The two wind farms in Akita Prefecture are expected to start commercial operations in 2022, with initial work on onshore transmission infrastructure kicking off this month.

The projects were among those tendered by Akita in 2015 as part of a drive to spur development in the vicinity of Japan’s ports. No turbine supplier is specified for the developments, which will sell their electricity to Tohoku Electric under a 20-year PPA and use Noshiro as their base.

MUFG Bank, Mizuho Bank and Sumitomo Mitsui Banking Corporation led the project finance with participation from “multiple domestic and foreign financial institutions”, said Marubeni.

The timescale makes the Akita and Noshiro projects candidates to become the first commercial offshore wind operating in Japan.

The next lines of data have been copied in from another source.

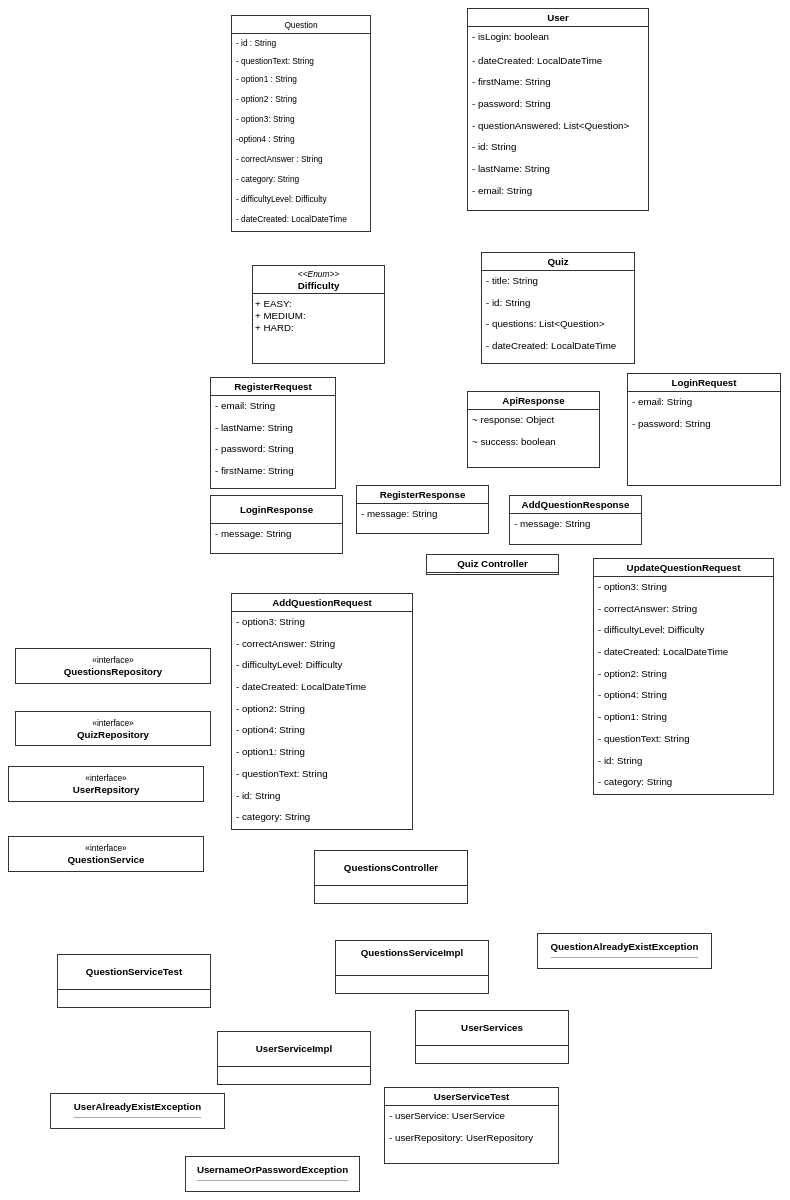
<!DOCTYPE html>
<html lang="en">
<head>
<meta charset="utf-8">
<title>Quiz application class diagram</title>
<style>
:root { --paper: #fff; --ink: #000; --line: #333; --rule: #aaa; }
* { box-sizing: border-box; margin: 0; padding: 0; }
body { width: 790px; height: 1200px; overflow: hidden; background: var(--paper); }
.diagram { position: relative; width: 790px; height: 1200px; overflow: hidden; color: var(--ink); font: 9.75px/12px "Liberation Sans", Arial, sans-serif; white-space: nowrap; }
.node { position: absolute; left: var(--x); top: var(--y); width: var(--w); height: var(--h); border: 1px solid var(--line); background: var(--paper); }
.head { display: flex; flex-direction: column; align-items: center; justify-content: center; height: 18px; border-bottom: 1px solid var(--line); }
h2 { font-size: inherit; font-weight: bold; }
.stereotype { font-size: 8.4px; line-height: 11px; }
ul { display: flex; flex-direction: column; gap: 9.7px; padding: 4px 0 0 4px; list-style: none; }
.user li:first-child { margin-bottom: 2px; }
.question { font-size: 8.3px; }
.question h2 { font-weight: normal; }
.question ul { gap: 8px; padding-top: 3px; }
.question li:nth-child(-n+2) { margin-bottom: -2px; }
.enum .head { height: 28px; padding-top: 1px; }
.enum h2, .interface h2 { line-height: 11px; }
.enum .stereotype { font-style: italic; }
.enum ul { gap: 0; padding: 4px 0 0 2px; }
.medium .head { height: 28px; }
.tall .head { height: 35px; }
.top .head { justify-content: flex-start; padding-top: 6px; }
.interface .head { height: 100%; border: 0; }
.exception .head { height: 100%; justify-content: flex-start; padding-top: 7px; border: 0; }
.exception h2 { height: 17px; border-bottom: 1px solid var(--rule); }
</style>
</head>
<body>
<main class="diagram">

<section class="node question" style="--x:231px;--y:15px;--w:140px;--h:217px">
<div class="head"><h2>Question</h2></div>
<ul><li>- id : String</li><li>- questionText: String</li><li>- option1 : String</li><li>- option2 : String</li><li>- option3: String</li><li>-option4 : String</li><li>- correctAnswer : String</li><li>- category: String</li><li>- difficultyLevel: Difficulty</li><li>- dateCreated: LocalDateTime</li></ul>
</section>

<section class="node user" style="--x:467px;--y:8px;--w:182px;--h:203px">
<div class="head"><h2>User</h2></div>
<ul><li>- isLogin: boolean</li><li>- dateCreated: LocalDateTime</li><li>- firstName: String</li><li>- password: String</li><li>- questionAnswered: List&lt;Question&gt;</li><li>- id: String</li><li>- lastName: String</li><li>- email: String</li></ul>
</section>

<section class="node enum" style="--x:252px;--y:265px;--w:133px;--h:99px">
<div class="head"><p class="stereotype">&lt;&lt;Enum&gt;&gt;</p><h2>Difficulty</h2></div>
<ul><li>+ EASY:</li><li>+ MEDIUM:</li><li>+ HARD:</li></ul>
</section>

<section class="node" style="--x:481px;--y:252px;--w:154px;--h:112px">
<div class="head"><h2>Quiz</h2></div>
<ul><li>- title: String</li><li>- id: String</li><li>- questions: List&lt;Question&gt;</li><li>- dateCreated: LocalDateTime</li></ul>
</section>

<section class="node" style="--x:210px;--y:377px;--w:126px;--h:112px">
<div class="head"><h2>RegisterRequest</h2></div>
<ul><li>- email: String</li><li>- lastName: String</li><li>- password: String</li><li>- firstName: String</li></ul>
</section>

<section class="node" style="--x:467px;--y:391px;--w:133px;--h:77px">
<div class="head"><h2>ApiResponse</h2></div>
<ul><li>~ response: Object</li><li>~ success: boolean</li></ul>
</section>

<section class="node" style="--x:627px;--y:373px;--w:154px;--h:113px">
<div class="head"><h2>LoginRequest</h2></div>
<ul><li>- email: String</li><li>- password: String</li></ul>
</section>

<section class="node medium" style="--x:210px;--y:495px;--w:133px;--h:59px">
<div class="head"><h2>LoginResponse</h2></div>
<ul><li>- message: String</li></ul>
</section>

<section class="node" style="--x:356px;--y:485px;--w:133px;--h:49px">
<div class="head"><h2>RegisterResponse</h2></div>
<ul><li>- message: String</li></ul>
</section>

<section class="node" style="--x:509px;--y:495px;--w:133px;--h:50px">
<div class="head"><h2>AddQuestionResponse</h2></div>
<ul><li>- message: String</li></ul>
</section>

<section class="node" style="--x:426px;--y:554px;--w:133px;--h:21px">
<div class="head"><h2>Quiz Controller</h2></div>
</section>

<section class="node" style="--x:231px;--y:593px;--w:182px;--h:237px">
<div class="head"><h2>AddQuestionRequest</h2></div>
<ul><li>- option3: String</li><li>- correctAnswer: String</li><li>- difficultyLevel: Difficulty</li><li>- dateCreated: LocalDateTime</li><li>- option2: String</li><li>- option4: String</li><li>- option1: String</li><li>- questionText: String</li><li>- id: String</li><li>- category: String</li></ul>
</section>

<section class="node" style="--x:593px;--y:558px;--w:181px;--h:237px">
<div class="head"><h2>UpdateQuestionRequest</h2></div>
<ul><li>- option3: String</li><li>- correctAnswer: String</li><li>- difficultyLevel: Difficulty</li><li>- dateCreated: LocalDateTime</li><li>- option2: String</li><li>- option4: String</li><li>- option1: String</li><li>- questionText: String</li><li>- id: String</li><li>- category: String</li></ul>
</section>

<section class="node interface" style="--x:15px;--y:648px;--w:196px;--h:36px">
<div class="head"><p class="stereotype">«interface»</p><h2>QuestionsRepository</h2></div>
</section>

<section class="node interface" style="--x:15px;--y:711px;--w:196px;--h:35px">
<div class="head"><p class="stereotype">«interface»</p><h2>QuizRepository</h2></div>
</section>

<section class="node interface" style="--x:8px;--y:766px;--w:196px;--h:36px">
<div class="head"><p class="stereotype">«interface»</p><h2>UserRepsitory</h2></div>
</section>

<section class="node interface" style="--x:8px;--y:836px;--w:196px;--h:36px">
<div class="head"><p class="stereotype">«interface»</p><h2>QuestionService</h2></div>
</section>

<section class="node tall" style="--x:314px;--y:850px;--w:154px;--h:54px">
<div class="head"><h2>QuestionsController</h2></div>
</section>

<section class="node tall" style="--x:57px;--y:954px;--w:154px;--h:54px">
<div class="head"><h2>QuestionServiceTest</h2></div>
</section>

<section class="node tall top" style="--x:335px;--y:940px;--w:154px;--h:54px">
<div class="head"><h2>QuestionsServiceImpl</h2></div>
</section>

<section class="node exception" style="--x:537px;--y:933px;--w:175px;--h:36px">
<div class="head"><h2>QuestionAlreadyExistException</h2></div>
</section>

<section class="node tall" style="--x:415px;--y:1010px;--w:154px;--h:54px">
<div class="head"><h2>UserServices</h2></div>
</section>

<section class="node tall" style="--x:217px;--y:1031px;--w:154px;--h:54px">
<div class="head"><h2>UserServiceImpl</h2></div>
</section>

<section class="node" style="--x:384px;--y:1087px;--w:175px;--h:77px">
<div class="head"><h2>UserServiceTest</h2></div>
<ul><li>- userService: UserService</li><li>- userRepository: UserRepository</li></ul>
</section>

<section class="node exception" style="--x:50px;--y:1093px;--w:175px;--h:36px">
<div class="head"><h2>UserAlreadyExistException</h2></div>
</section>

<section class="node exception" style="--x:185px;--y:1156px;--w:175px;--h:36px">
<div class="head"><h2>UsernameOrPasswordException</h2></div>
</section>

</main>
</body>
</html>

No turbine supplier is specified for the developments.

They join the 220MW Hibikinada project off Kitakyushu City on Kyushu in southern Japan, which is also potentially online in 2022 and has lined up MHI Vestas to supply its 9.5MW turbines.

With first auctions expected later this year, the ports projects are precursors to a decisive leap into offshore wind that is set to make Japan among the most important of the next wave of new markets to emerge after Taiwan and the US.

Japan’s parliament in 2019 passed legislation clearing the way for first offshore wind tenders to take place this year to underpin long-term development of the sector, while the government has set a 10GW wind target (onshore and offshore combined) for 2030.

Gunnar Herzig, managing director of global offshore wind advocacy body World Forum Offshore Wind, told Recharge: “This impressive development not only shows how quickly things can move in the offshore wind industry once the regulatory framework is in place, but also how Japan as an industrial powerhouse has all the stakeholders needed (utilities, construction firms, financial institutions) to successfully create a flourishing offshore wind market.”

Asia Wind Energy Association board member Edgare Kerkwijk added: “It is interesting to see Marubeni, one of the largest potential players in the offshore wind sector in Japan, has chosen the path of entering construction on the basis of a bilateral power purchase agreements (PPA) before the start of the official auction process. We are most likely to see some other players follow the same path.

“This could result in two different groups chasing the offshore wind dream in Japan: one group that will participate in the official auction and one group that will look at bilateral PPA to kick start their projects.

“I will be interesting to see the government’s feedback as the appetite of the industry is significant higher than the government’s initial plans, that is, its first auction.”